-- TASK DESCRIPTION --
Return the lines below that contain the word "BOTTOM".
RECORDS SHOWN: Begin
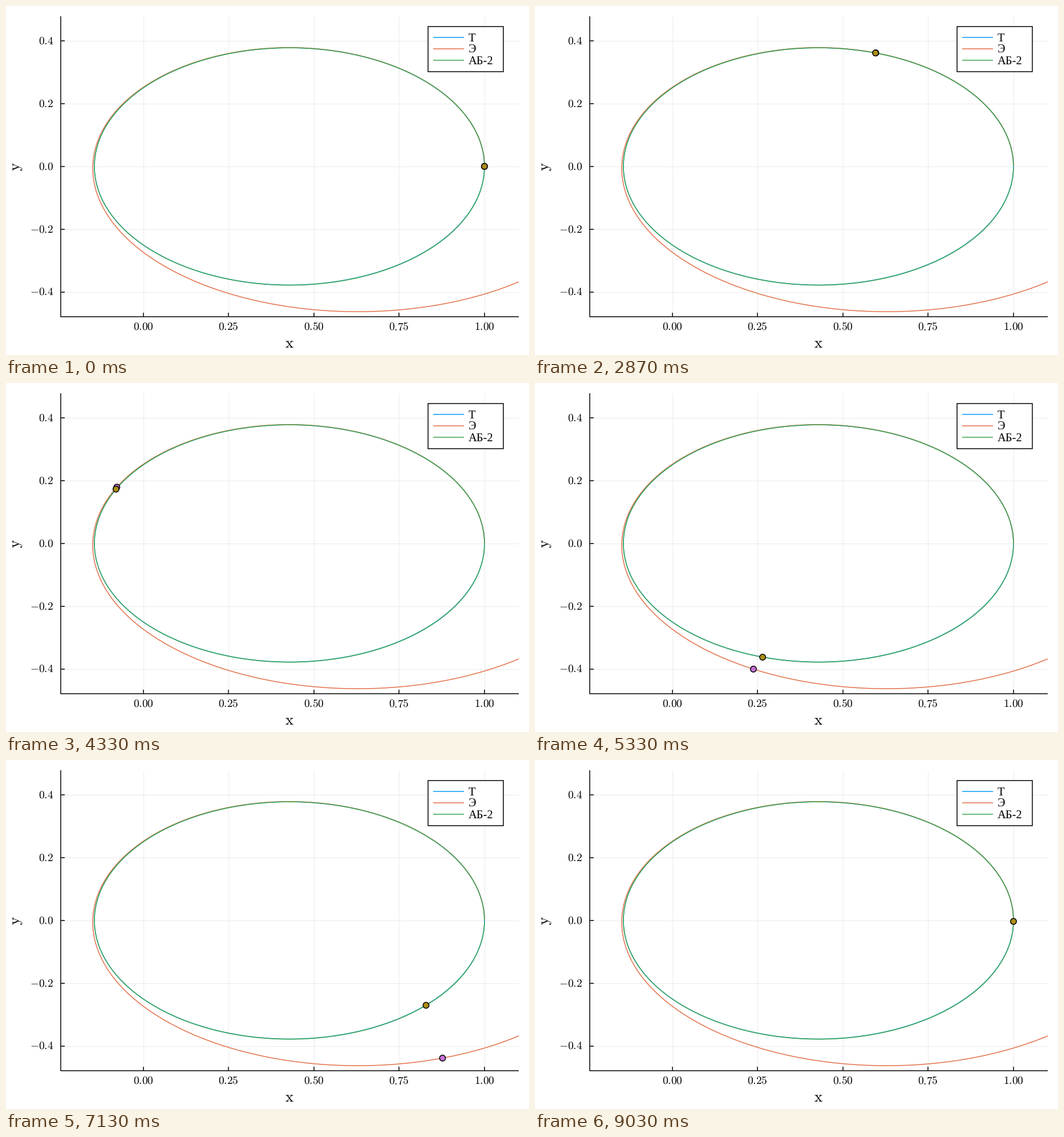
A matplotlib script that plays this animation: 917 px wide and 611 px high, repeating every 9.06 s.

```python
import numpy as np
import matplotlib.pyplot as plt
from matplotlib.animation import FuncAnimation
from matplotlib.patches import Circle, Rectangle

W, H, DPI = 917, 611, 64          # 917/64 and 611/64 are exact in binary
PT = 72 / DPI                     # points per pixel
LOOP, TICK = 9060, 20             # ms
STEP, PER_POSE, POSES = 0.001, 10, 272

LEFT, RIGHT, TOP, BOTTOM = 95.5, 899, 18, 543.5
BLUE, ORANGE, GREEN = "#009AFA", "#E36F47", "#3EA44E"
PURPLE, GOLD = "#C371D2", "#AC8E18"

plt.rcParams.update({
    "mathtext.fontset": "cm",
    "font.family": "Liberation Serif",
    "text.hinting": "none",
    "lines.solid_capstyle": "butt",
})


def to_px(x, y):
    return 240.5 + 598.4 * x, 280.8 - 549.4 * y


def deriv(s):
    x, y, vx, vy = s
    r3 = (x * x + y * y) ** 1.5
    return np.array([vx, vy, -x / r3, -y / r3])


def integrate(adams):
    """Orbit from aphelion by Euler or two-step Adams-Bashforth."""
    s, last = np.array([1.0, 0.0, 0.0, 0.5]), None
    path = [s[:2]]
    for _ in range(PER_POSE * (POSES - 1)):
        d = deriv(s)
        slope = d if last is None or not adams else 1.5 * d - 0.5 * last
        s, last = s + STEP * slope, d
        path.append(s[:2])
    return np.column_stack(to_px(*np.array(path).T))


fig = plt.figure(figsize=(W / DPI, H / DPI), dpi=DPI, facecolor="white")
ax = fig.add_axes([0, 0, 1, 1])
ax.set_xlim(0, W)
ax.set_ylim(H, 0)
ax.axis("off")

frame = Rectangle((LEFT, TOP), RIGHT - LEFT, BOTTOM - TOP, transform=ax.transData)


def line(xs, ys, color="black", width=1.5, z=2, **kw):
    return ax.plot(xs, ys, color=color, lw=width * PT, zorder=z, **kw)[0]


def label(x, y, text, size=19.5, **kw):
    ax.text(x, y, text, size=size * PT, va="baseline", zorder=7, **kw)


# grid, ticks and axes
for v in (0, 0.25, 0.5, 0.75, 1):
    x = to_px(v, 0)[0]
    line([x, x], [TOP, BOTTOM], width=0.76, z=1, alpha=0.1)
    line([x, x], [BOTTOM - 7, BOTTOM])
    label(x, 567.2, f"${v:.2f}$", ha="center")
for v in (-0.4, -0.2, 0, 0.2, 0.4):
    y = to_px(0, v)[1]
    line([LEFT, RIGHT], [y, y], width=0.76, z=1, alpha=0.1)
    line([LEFT, LEFT + 7], [y, y])
    label(83, y + 6.5, f"${v:.1f}$", ha="right")
line([LEFT, LEFT, RIGHT], [TOP, BOTTOM, BOTTOM])
label(497, 598.3, r"$\mathrm{x}$", 26.8, ha="center")
label(24.6, 280.8, r"$\mathrm{y}$", 26.8, ha="center",
      rotation=90, rotation_mode="anchor")

# orbits
a, e = 4 / 7, 0.75
u = np.linspace(0, 2 * np.pi, 600)
exact = np.column_stack(to_px(a * e + a * np.cos(u),
                              a * np.sqrt(1 - e * e) * np.sin(u)))
euler, adams = integrate(False), integrate(True)
for path, color in ((exact, BLUE), (euler[::2], ORANGE), (adams[::2], GREEN)):
    line(*path.T, color, z=3).set_clip_path(frame)

# legend
ax.add_patch(Rectangle((740.2, 35.8), 132, 78.8, fc="white", ec="black",
                       lw=1.5 * PT, zorder=5))
for y, color, name in ((55.3, BLUE, "Т"), (75.1, ORANGE, "Э"), (94.9, GREEN, "АБ-2")):
    line([749, 803], [y, y], color, z=6)
    label(811, y + 6.8, name, 20.5)


def dot(color):
    c = Circle((0, 0), 5.2, fc=color, ec="black", lw=1.5 * PT, zorder=4)
    ax.add_patch(c)
    c.set_clip_path(frame)
    return c


dots = [(dot(PURPLE), euler), (dot(GOLD), adams)]


def update(i):
    # 30 poses a second, with start times rounded to 10 ms
    pose = min((6 * i + 4) // 10, POSES - 1)
    for c, path in dots:
        c.center = path[pose * PER_POSE]
    return [c for c, _ in dots]


anim = FuncAnimation(fig, update, frames=LOOP // TICK, interval=TICK,
                     repeat=True, repeat_delay=0, blit=False)
plt.show()
```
RECORDS SHOWN: End
-- RESULT FOR THIS TASK --
LEFT, RIGHT, TOP, BOTTOM = 95.5, 899, 18, 543.5
frame = Rectangle((LEFT, TOP), RIGHT - LEFT, BOTTOM - TOP, transform=ax.transData)
    line([x, x], [TOP, BOTTOM], width=0.76, z=1, alpha=0.1)
    line([x, x], [BOTTOM - 7, BOTTOM])
line([LEFT, LEFT, RIGHT], [TOP, BOTTOM, BOTTOM])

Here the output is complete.